A language arts and reading specialist offers a systematic but individualized program for teaching children to read.
Wirtz (Reading Champions! Master Training and Teaching Book, 2002) comes with 40 years’ experience teaching grades K through 12. Her program, developed over many years in the classroom crucible, is for teachers, parents, or tutors, all of whom are assigned the roles of coaches. Wirtz builds on what she calls common-sense minilessons designed to augment but not replace existing school reading programs. Each carefully formatted CSML packet is geared to take no more than 15 minutes, though some seem likely to take longer. Others, especially those for beginning readers, are meant to be repeated as often as necessary for a particular student. The coaching approach is decidedly hands-on and will produce best results in one-on-one or small classroom settings. “Practice, drill and repetition are the best way to build language skills,” she writes, and these will remain necessary until readers automatically and without conscious thought apply skills such as word recognition.
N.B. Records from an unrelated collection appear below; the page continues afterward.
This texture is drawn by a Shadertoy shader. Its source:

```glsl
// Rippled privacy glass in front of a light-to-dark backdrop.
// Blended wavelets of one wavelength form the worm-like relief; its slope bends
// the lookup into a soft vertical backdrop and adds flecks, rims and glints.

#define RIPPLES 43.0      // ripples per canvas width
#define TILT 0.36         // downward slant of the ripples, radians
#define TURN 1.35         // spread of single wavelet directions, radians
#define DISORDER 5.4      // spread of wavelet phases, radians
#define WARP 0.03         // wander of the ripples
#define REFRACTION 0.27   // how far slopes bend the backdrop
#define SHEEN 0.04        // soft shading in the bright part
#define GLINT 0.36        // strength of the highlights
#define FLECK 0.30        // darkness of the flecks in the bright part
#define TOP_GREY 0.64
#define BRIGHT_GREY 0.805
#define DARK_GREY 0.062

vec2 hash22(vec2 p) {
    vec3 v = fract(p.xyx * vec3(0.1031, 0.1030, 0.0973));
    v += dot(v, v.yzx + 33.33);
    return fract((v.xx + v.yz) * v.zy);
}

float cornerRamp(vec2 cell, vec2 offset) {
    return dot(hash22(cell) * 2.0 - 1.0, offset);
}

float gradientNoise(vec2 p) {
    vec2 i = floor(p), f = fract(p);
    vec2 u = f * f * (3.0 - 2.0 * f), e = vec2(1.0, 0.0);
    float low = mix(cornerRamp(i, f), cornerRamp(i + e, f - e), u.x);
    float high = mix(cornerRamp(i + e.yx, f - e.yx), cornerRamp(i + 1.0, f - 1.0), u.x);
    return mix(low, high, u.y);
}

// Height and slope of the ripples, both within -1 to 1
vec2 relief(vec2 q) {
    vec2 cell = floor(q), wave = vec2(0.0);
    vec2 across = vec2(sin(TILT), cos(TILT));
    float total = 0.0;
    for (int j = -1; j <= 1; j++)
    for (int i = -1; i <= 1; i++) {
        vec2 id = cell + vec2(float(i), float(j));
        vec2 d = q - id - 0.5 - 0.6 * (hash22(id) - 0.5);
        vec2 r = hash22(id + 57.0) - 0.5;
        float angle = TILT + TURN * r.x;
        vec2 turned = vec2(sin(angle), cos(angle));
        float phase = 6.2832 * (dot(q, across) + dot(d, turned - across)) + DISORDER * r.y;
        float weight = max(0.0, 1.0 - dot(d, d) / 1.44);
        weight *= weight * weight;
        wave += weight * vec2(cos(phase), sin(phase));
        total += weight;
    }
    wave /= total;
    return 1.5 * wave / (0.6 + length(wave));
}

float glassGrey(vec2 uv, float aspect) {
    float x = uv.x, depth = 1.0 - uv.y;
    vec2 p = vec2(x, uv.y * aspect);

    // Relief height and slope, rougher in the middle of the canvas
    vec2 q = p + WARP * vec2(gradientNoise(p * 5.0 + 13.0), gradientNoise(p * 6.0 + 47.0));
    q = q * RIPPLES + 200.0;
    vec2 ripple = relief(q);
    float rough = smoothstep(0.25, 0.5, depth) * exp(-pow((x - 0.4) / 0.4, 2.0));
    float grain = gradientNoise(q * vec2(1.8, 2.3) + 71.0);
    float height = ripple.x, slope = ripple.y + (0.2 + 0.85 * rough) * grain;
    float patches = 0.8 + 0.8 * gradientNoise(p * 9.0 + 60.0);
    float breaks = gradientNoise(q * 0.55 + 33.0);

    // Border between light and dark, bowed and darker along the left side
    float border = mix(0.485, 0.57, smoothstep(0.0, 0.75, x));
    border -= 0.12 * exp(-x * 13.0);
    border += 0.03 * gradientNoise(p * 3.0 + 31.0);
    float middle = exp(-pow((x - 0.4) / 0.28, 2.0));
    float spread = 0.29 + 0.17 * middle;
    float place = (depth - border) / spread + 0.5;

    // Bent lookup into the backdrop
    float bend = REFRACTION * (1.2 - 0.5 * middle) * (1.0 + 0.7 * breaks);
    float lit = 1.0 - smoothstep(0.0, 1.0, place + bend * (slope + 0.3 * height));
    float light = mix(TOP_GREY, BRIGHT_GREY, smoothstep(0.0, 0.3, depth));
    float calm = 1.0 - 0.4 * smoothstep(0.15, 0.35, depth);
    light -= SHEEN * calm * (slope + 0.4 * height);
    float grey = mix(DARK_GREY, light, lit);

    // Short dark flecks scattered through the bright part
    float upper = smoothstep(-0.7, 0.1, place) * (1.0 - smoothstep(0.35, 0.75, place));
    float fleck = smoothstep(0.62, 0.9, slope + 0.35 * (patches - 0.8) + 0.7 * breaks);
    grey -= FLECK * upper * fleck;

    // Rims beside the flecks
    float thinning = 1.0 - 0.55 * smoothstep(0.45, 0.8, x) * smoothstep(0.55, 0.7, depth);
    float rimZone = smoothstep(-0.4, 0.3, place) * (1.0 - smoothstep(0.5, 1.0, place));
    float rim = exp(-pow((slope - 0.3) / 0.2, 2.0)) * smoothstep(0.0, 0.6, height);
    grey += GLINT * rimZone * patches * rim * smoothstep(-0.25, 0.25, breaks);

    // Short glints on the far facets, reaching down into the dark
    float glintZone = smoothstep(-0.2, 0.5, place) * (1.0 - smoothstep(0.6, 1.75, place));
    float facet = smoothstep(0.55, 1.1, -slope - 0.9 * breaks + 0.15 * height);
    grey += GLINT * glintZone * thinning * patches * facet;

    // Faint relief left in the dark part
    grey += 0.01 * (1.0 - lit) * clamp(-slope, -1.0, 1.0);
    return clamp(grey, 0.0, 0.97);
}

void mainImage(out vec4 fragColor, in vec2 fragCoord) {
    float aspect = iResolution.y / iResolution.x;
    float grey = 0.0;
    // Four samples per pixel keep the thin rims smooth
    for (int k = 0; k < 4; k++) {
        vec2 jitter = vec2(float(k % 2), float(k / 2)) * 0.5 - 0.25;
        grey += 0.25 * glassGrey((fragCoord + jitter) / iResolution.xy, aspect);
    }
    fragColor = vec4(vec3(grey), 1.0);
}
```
Only then can these advancing readers begin to use techniques such as scanning, in which the eyes sweep pages for broad meaning without plowing through every sentence. Wirtz goes even further, suggesting a subliminal technique in which the eyes are focused on the white spaces between the lines “to let the mind, rather than your eyes, gather information in larger chunks.” But she concentrates mainly on letter-recognition methods, phonics, short and long vowels, letter groupings, consonant blends and digraphs, diphthongs and the like, each the focus of individual CSMLs. Generally clear and concise, these lessons call for nothing fancier than homemade word boards and alphabet cards. Computers and bedazzling reading software don’t figure into her old-school approach; a CSML on the use of dictionaries doesn’t mention spell-checking software or the ease of looking up a word online. Indeed, Wirtz’s entire program could have been carried out just as well 50 years ago. Maybe that’s a good thing.
A basic, old-school literacy lifeline tossed into a sea of declining reading skills.